Content starts

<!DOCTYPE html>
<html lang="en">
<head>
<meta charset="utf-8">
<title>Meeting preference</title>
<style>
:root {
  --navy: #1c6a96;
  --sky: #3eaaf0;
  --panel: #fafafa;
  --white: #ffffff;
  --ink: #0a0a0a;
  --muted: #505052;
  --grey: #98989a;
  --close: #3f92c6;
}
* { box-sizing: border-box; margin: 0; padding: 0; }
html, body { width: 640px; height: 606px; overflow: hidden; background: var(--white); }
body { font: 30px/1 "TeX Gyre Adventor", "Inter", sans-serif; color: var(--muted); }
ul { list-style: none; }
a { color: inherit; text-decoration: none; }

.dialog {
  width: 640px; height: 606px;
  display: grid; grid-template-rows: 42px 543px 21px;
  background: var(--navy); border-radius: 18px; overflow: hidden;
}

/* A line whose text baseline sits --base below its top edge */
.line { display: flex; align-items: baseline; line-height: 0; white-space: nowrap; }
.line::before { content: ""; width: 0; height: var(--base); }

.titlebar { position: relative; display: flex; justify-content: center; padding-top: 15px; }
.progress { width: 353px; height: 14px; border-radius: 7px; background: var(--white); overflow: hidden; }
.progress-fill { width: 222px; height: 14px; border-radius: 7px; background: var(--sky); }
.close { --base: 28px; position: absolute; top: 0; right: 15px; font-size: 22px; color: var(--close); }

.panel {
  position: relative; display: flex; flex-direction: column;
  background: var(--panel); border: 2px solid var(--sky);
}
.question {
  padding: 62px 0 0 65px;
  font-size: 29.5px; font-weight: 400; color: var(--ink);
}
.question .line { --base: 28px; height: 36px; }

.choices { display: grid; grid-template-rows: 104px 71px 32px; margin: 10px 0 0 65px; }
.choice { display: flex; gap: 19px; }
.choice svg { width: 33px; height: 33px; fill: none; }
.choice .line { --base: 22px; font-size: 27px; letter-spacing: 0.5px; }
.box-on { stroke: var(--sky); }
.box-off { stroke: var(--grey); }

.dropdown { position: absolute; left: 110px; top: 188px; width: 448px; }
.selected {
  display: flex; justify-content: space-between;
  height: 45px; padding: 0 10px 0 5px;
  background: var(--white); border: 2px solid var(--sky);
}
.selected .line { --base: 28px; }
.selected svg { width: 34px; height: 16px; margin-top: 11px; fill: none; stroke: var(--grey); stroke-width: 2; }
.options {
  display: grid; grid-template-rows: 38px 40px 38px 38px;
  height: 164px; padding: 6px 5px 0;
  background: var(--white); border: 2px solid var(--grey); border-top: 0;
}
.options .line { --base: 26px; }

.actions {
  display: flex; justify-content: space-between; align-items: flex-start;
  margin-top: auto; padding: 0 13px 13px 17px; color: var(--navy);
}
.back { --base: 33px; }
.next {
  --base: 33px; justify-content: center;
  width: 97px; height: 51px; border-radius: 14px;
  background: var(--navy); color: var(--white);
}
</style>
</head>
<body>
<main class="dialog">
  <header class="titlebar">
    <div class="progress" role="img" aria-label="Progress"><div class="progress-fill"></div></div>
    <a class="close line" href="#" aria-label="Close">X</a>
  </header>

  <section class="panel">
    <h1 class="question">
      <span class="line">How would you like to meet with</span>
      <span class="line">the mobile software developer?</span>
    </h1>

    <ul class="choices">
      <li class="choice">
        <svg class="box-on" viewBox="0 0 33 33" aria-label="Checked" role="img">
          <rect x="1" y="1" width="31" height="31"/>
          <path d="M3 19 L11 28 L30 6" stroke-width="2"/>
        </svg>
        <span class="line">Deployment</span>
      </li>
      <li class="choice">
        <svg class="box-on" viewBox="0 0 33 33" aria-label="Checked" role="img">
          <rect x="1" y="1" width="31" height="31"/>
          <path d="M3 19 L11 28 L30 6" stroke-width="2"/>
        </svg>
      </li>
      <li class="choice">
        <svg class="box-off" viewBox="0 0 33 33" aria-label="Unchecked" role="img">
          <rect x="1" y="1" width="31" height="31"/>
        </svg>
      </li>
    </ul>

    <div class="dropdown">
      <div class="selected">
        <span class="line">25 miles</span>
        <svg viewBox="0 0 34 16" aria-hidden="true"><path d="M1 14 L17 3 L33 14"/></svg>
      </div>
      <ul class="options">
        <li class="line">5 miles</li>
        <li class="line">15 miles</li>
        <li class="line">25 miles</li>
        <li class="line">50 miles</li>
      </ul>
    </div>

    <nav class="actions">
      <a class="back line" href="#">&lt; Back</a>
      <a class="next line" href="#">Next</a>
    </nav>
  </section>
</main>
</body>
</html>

Content ends

Description of the task ▸
Among the lines of the data, find every one that holds "aria" and copy it.

Solution for this task ▸
    <div class="progress" role="img" aria-label="Progress"><div class="progress-fill"></div></div>
    <a class="close line" href="#" aria-label="Close">X</a>
        <svg class="box-on" viewBox="0 0 33 33" aria-label="Checked" role="img">
        <svg class="box-on" viewBox="0 0 33 33" aria-label="Checked" role="img">
        <svg class="box-off" viewBox="0 0 33 33" aria-label="Unchecked" role="img">
        <svg viewBox="0 0 34 16" aria-hidden="true"><path d="M1 14 L17 3 L33 14"/></svg>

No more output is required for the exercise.